### WORK TASK
Using the lines below, work out the count of those that hold "fillStyle". Give the number only.
### DATA IN THIS EXERCISE ###
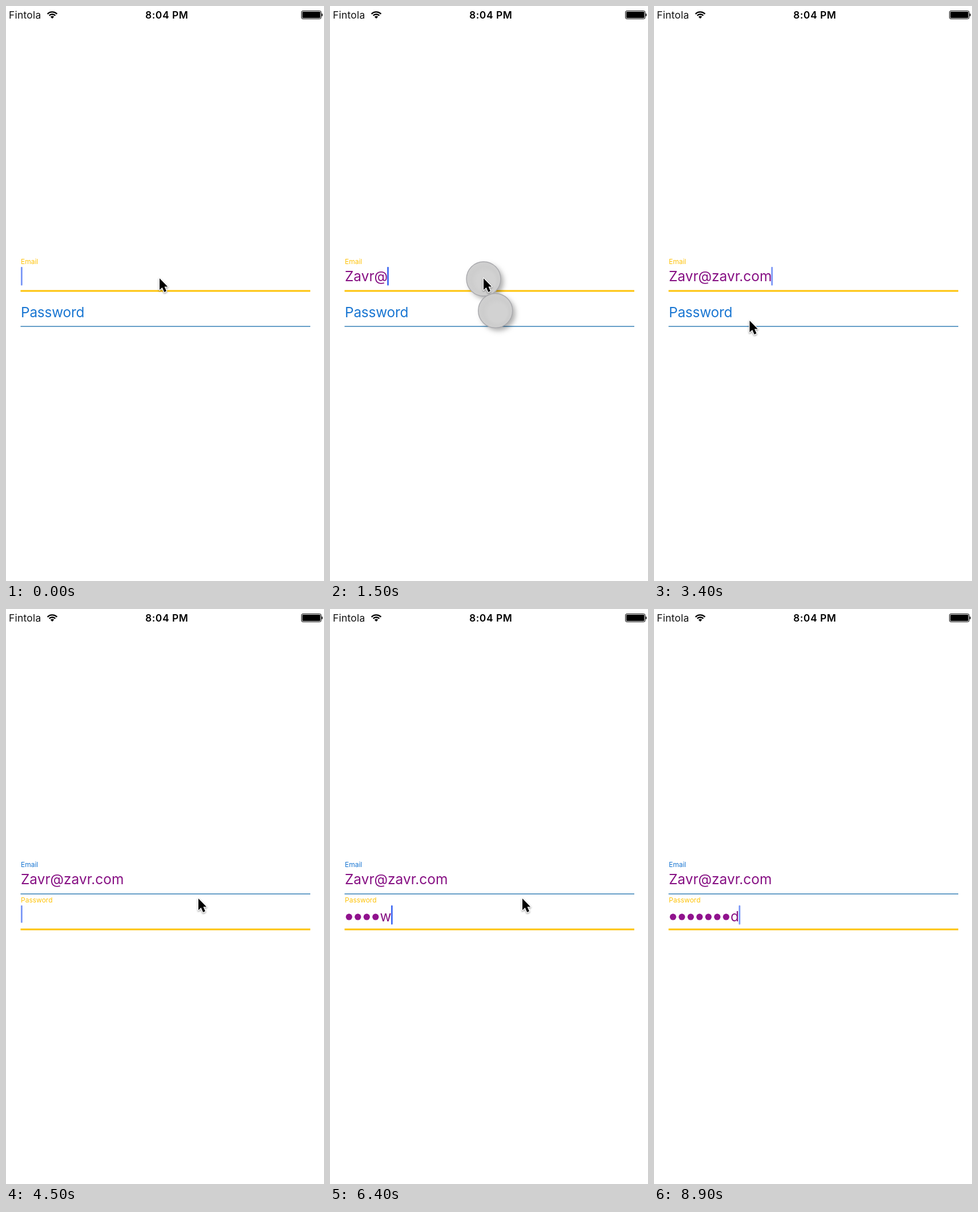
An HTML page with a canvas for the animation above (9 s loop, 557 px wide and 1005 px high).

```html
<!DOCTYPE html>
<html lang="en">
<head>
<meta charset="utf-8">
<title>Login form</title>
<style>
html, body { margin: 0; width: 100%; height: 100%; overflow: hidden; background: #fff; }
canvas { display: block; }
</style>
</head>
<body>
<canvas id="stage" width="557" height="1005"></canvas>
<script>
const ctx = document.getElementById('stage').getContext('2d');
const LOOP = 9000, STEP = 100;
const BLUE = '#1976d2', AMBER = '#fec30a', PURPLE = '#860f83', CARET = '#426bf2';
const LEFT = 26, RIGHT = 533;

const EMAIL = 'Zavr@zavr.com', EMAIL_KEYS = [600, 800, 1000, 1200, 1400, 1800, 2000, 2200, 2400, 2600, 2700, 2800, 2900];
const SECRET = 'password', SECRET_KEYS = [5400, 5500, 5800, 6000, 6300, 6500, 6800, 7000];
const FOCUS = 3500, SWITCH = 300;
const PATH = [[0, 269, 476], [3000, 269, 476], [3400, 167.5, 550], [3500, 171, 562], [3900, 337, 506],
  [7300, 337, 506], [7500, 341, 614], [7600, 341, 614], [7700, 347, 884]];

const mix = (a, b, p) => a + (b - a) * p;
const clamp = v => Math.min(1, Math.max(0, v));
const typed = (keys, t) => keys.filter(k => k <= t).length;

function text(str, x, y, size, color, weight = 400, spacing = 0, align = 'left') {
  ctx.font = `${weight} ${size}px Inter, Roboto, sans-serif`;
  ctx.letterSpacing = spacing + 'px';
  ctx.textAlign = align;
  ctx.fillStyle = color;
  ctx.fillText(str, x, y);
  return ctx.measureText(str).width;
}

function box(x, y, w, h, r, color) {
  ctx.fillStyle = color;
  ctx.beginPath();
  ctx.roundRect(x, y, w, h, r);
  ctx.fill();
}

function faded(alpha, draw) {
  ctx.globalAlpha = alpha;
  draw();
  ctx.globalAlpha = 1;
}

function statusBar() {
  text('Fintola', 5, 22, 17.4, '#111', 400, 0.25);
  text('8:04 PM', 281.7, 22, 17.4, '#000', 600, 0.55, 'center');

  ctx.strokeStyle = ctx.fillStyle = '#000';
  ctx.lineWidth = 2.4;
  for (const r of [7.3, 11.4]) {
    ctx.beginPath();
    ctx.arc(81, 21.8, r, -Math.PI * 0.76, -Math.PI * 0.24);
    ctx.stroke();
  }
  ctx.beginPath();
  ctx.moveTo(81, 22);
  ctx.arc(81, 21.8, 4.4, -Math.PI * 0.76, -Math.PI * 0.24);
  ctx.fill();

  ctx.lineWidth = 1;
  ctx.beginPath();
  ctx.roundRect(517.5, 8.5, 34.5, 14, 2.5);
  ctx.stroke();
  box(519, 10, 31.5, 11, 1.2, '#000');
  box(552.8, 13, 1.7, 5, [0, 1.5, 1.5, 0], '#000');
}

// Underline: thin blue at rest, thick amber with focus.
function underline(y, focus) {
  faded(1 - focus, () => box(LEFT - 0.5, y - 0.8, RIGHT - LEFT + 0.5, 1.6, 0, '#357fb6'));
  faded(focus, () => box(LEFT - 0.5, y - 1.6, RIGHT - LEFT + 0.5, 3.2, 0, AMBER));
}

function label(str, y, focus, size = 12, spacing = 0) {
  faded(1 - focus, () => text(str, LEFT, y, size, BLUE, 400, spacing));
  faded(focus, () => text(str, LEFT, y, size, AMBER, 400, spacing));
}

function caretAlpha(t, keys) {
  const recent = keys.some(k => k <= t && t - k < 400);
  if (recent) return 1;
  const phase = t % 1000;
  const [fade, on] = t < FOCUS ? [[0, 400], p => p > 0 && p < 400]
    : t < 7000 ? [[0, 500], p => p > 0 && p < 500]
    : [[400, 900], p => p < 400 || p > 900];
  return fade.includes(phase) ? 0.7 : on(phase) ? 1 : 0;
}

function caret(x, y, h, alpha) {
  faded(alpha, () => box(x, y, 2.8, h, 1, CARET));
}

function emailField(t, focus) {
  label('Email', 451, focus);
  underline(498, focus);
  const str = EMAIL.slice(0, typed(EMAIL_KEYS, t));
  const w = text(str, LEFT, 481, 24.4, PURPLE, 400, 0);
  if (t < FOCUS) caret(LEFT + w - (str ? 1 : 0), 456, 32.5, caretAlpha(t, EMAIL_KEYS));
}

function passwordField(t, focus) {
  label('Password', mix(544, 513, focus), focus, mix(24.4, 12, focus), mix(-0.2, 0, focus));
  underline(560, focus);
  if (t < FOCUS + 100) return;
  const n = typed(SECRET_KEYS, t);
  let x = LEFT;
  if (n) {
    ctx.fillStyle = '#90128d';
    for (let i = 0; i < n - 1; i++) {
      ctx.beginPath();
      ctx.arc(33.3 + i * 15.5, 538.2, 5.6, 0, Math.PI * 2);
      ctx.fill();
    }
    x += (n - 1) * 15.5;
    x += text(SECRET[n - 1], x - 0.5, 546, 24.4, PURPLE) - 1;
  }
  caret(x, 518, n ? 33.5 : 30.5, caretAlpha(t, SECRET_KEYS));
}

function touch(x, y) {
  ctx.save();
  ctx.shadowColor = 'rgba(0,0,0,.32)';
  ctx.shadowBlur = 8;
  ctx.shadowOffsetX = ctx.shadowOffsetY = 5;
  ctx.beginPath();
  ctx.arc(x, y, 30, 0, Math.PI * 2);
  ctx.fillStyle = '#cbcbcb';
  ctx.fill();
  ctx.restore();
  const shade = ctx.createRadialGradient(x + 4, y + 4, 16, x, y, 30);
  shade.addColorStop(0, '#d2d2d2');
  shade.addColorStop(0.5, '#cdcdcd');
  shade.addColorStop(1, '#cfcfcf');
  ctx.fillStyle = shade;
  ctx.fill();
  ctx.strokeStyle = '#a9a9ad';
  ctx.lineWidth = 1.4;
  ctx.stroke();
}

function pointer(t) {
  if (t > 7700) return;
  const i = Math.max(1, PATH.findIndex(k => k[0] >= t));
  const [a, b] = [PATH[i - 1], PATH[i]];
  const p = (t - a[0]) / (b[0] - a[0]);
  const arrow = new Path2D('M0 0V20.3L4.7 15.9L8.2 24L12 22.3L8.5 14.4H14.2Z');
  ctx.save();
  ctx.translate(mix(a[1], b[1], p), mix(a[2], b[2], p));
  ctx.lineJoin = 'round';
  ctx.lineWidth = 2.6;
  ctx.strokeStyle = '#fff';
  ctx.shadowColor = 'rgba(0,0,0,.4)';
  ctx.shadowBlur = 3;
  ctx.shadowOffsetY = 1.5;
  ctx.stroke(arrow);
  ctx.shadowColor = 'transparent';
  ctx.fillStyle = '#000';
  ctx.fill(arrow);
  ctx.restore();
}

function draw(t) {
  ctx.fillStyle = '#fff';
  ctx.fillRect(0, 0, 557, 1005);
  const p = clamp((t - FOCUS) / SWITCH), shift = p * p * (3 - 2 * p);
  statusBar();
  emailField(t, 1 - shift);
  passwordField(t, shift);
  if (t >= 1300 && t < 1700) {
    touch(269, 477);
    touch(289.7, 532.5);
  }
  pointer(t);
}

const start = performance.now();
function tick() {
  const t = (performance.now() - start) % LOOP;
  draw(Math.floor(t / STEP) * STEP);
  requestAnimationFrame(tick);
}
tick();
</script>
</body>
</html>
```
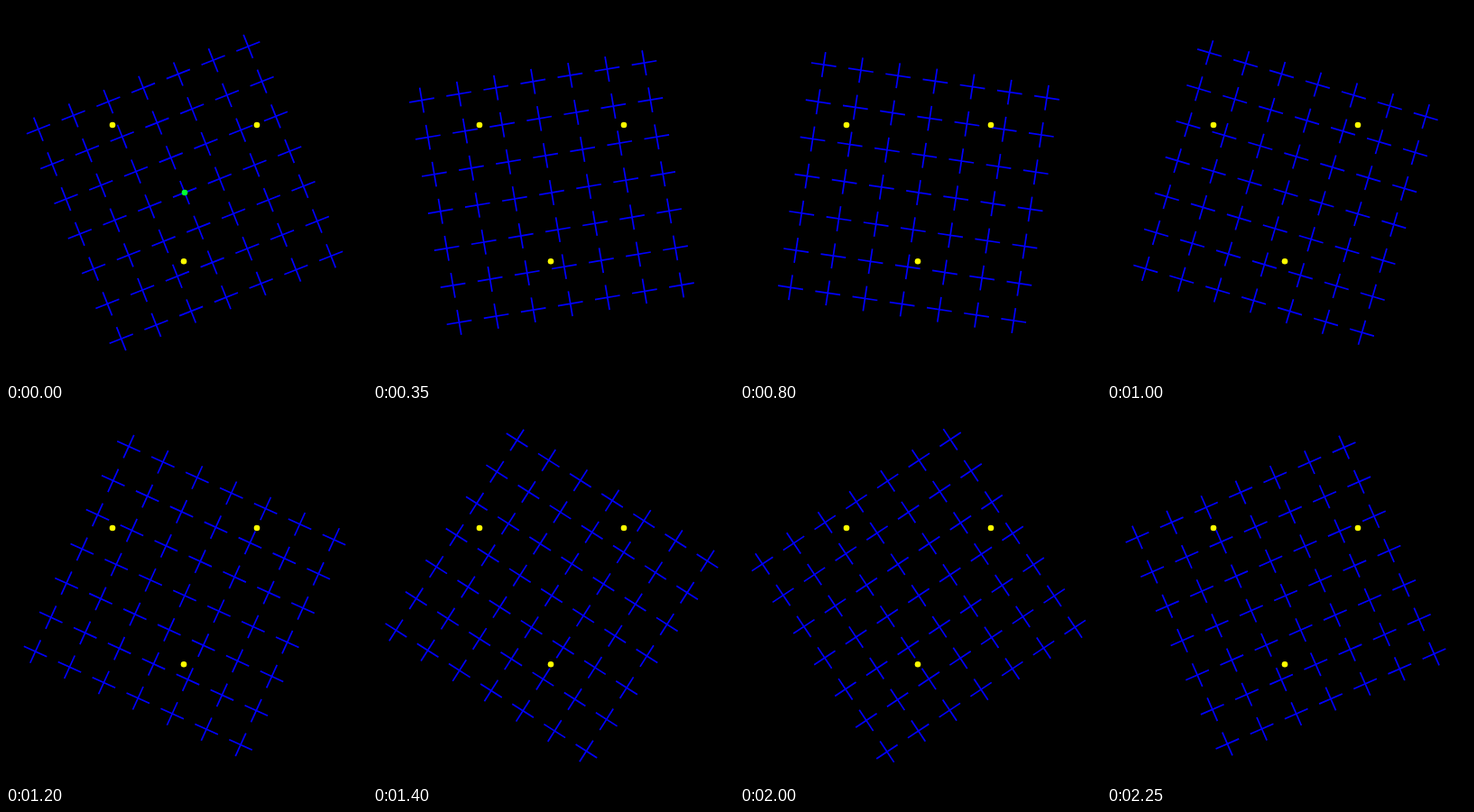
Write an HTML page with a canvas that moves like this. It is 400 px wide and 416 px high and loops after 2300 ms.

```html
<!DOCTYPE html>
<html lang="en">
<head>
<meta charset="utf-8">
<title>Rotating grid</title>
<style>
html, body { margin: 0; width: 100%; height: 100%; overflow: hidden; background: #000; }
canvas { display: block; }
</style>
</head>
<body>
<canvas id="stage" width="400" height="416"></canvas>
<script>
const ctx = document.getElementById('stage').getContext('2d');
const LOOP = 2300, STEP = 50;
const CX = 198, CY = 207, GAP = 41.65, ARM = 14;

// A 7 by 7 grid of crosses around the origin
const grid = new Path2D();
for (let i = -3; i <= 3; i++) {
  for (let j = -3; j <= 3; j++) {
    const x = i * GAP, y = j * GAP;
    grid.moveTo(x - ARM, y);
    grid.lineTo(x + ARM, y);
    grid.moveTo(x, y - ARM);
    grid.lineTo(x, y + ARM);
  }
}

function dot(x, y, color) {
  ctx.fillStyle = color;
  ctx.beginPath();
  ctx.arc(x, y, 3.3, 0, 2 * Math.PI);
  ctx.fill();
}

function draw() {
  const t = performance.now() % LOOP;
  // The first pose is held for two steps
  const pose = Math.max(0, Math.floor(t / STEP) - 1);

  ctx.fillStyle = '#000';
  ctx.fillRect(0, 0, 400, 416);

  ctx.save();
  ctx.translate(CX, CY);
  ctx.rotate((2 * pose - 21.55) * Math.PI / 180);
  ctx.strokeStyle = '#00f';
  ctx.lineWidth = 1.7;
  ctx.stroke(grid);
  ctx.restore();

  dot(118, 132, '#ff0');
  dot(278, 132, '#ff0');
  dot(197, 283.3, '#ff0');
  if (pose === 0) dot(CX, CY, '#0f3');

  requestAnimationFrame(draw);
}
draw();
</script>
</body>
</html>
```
###
### ANSWER SPACE
10